#### [Exercise prompt]
Word for word, output every line of the material below, minus pictures.

#### [Records]
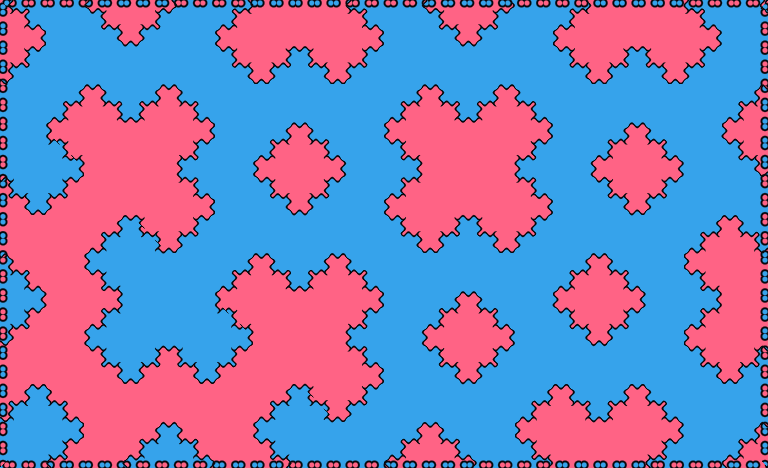
A Shadertoy shader for this pattern:

```glsl
const float PI = 3.14159265;

float roundedBox(vec2 p, vec2 halfSize) {
    vec2 d = p - halfSize + 0.45;
    return length(max(d, 0.0)) + min(max(d.x, d.y), 0.0) - 0.45;
}

// Small ripple that pushes every straight edge in and out
vec2 ripple(vec2 p) {
    return 0.36 * cos(PI * p.yx);
}

// Stepped diamond made of three overlapping boxes
float diamond(vec2 p) {
    vec2 q = abs(p) + ripple(p);
    float tips = min(roundedBox(q, vec2(2.0, 8.0)), roundedBox(q, vec2(8.0, 2.0)));
    return min(tips, roundedBox(q, vec2(5.0)));
}

// Four diamonds joined by a filled middle
float cross4(vec2 p) {
    vec2 d = abs(p) - 7.0;
    vec2 q = d + ripple(d);
    return min(diamond(d), max(q.x, q.y) - 2.0);
}

// Checkerboard of crosses and diamonds
float lattice(vec2 p) {
    vec2 cell = round(p / 31.0);
    vec2 local = p - 31.0 * cell;
    return mod(cell.x + cell.y, 2.0) < 0.5 ? cross4(local) : diamond(local);
}

// Three shifted domains that interlock along diagonals
float domains(vec2 p) {
    if (p.y - p.x > 15.5) return -lattice(p - vec2(31.0, 55.0));
    if (p.x + p.y > 156.5) return lattice(p - vec2(110.0, 86.0));
    return lattice(p - vec2(24.0, 31.0));
}

// Row of two-lobed beads along the canvas rim
float rimBeads(vec2 p, vec2 size) {
    vec2 edge = min(p, size - p);
    float along = edge.x < edge.y ? p.y : p.x;
    float lobe = abs(mod(along, 3.5) - 1.75) - 0.5;
    return length(vec2(lobe, min(edge.x, edge.y) - 0.55)) - 0.65;
}

void mainImage(out vec4 fragColor, in vec2 fragCoord) {
    float pixel = 141.0 / iResolution.x;
    vec2 size = iResolution.xy * pixel;
    vec2 p = vec2(fragCoord.x, iResolution.y - fragCoord.y) * pixel;

    // Beads swap the colour beneath them
    float shape = domains(p);
    float beads = rimBeads(p, size);
    float d = 0.85 * max(min(shape, beads), -max(shape, beads));

    // Flat fills and a thin dark outline
    vec3 blue = vec3(0.21, 0.64, 0.92);
    vec3 pink = vec3(1.0, 0.39, 0.52);
    vec3 color = mix(pink, blue, clamp(d / pixel + 0.5, 0.0, 1.0));
    float outline = clamp((0.15 - abs(d)) / pixel + 0.5, 0.0, 1.0);
    fragColor = vec4(mix(color, vec3(0.03, 0.03, 0.05), outline), 1.0);
}
```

#### [Answer]
A Shadertoy shader for this pattern:

```glsl
const float PI = 3.14159265;

float roundedBox(vec2 p, vec2 halfSize) {
    vec2 d = p - halfSize + 0.45;
    return length(max(d, 0.0)) + min(max(d.x, d.y), 0.0) - 0.45;
}

// Small ripple that pushes every straight edge in and out
vec2 ripple(vec2 p) {
    return 0.36 * cos(PI * p.yx);
}

// Stepped diamond made of three overlapping boxes
float diamond(vec2 p) {
    vec2 q = abs(p) + ripple(p);
    float tips = min(roundedBox(q, vec2(2.0, 8.0)), roundedBox(q, vec2(8.0, 2.0)));
    return min(tips, roundedBox(q, vec2(5.0)));
}

// Four diamonds joined by a filled middle
float cross4(vec2 p) {
    vec2 d = abs(p) - 7.0;
    vec2 q = d + ripple(d);
    return min(diamond(d), max(q.x, q.y) - 2.0);
}

// Checkerboard of crosses and diamonds
float lattice(vec2 p) {
    vec2 cell = round(p / 31.0);
    vec2 local = p - 31.0 * cell;
    return mod(cell.x + cell.y, 2.0) < 0.5 ? cross4(local) : diamond(local);
}

// Three shifted domains that interlock along diagonals
float domains(vec2 p) {
    if (p.y - p.x > 15.5) return -lattice(p - vec2(31.0, 55.0));
    if (p.x + p.y > 156.5) return lattice(p - vec2(110.0, 86.0));
    return lattice(p - vec2(24.0, 31.0));
}

// Row of two-lobed beads along the canvas rim
float rimBeads(vec2 p, vec2 size) {
    vec2 edge = min(p, size - p);
    float along = edge.x < edge.y ? p.y : p.x;
    float lobe = abs(mod(along, 3.5) - 1.75) - 0.5;
    return length(vec2(lobe, min(edge.x, edge.y) - 0.55)) - 0.65;
}

void mainImage(out vec4 fragColor, in vec2 fragCoord) {
    float pixel = 141.0 / iResolution.x;
    vec2 size = iResolution.xy * pixel;
    vec2 p = vec2(fragCoord.x, iResolution.y - fragCoord.y) * pixel;

    // Beads swap the colour beneath them
    float shape = domains(p);
    float beads = rimBeads(p, size);
    float d = 0.85 * max(min(shape, beads), -max(shape, beads));

    // Flat fills and a thin dark outline
    vec3 blue = vec3(0.21, 0.64, 0.92);
    vec3 pink = vec3(1.0, 0.39, 0.52);
    vec3 color = mix(pink, blue, clamp(d / pixel + 0.5, 0.0, 1.0));
    float outline = clamp((0.15 - abs(d)) / pixel + 0.5, 0.0, 1.0);
    fragColor = vec4(mix(color, vec3(0.03, 0.03, 0.05), outline), 1.0);
}
```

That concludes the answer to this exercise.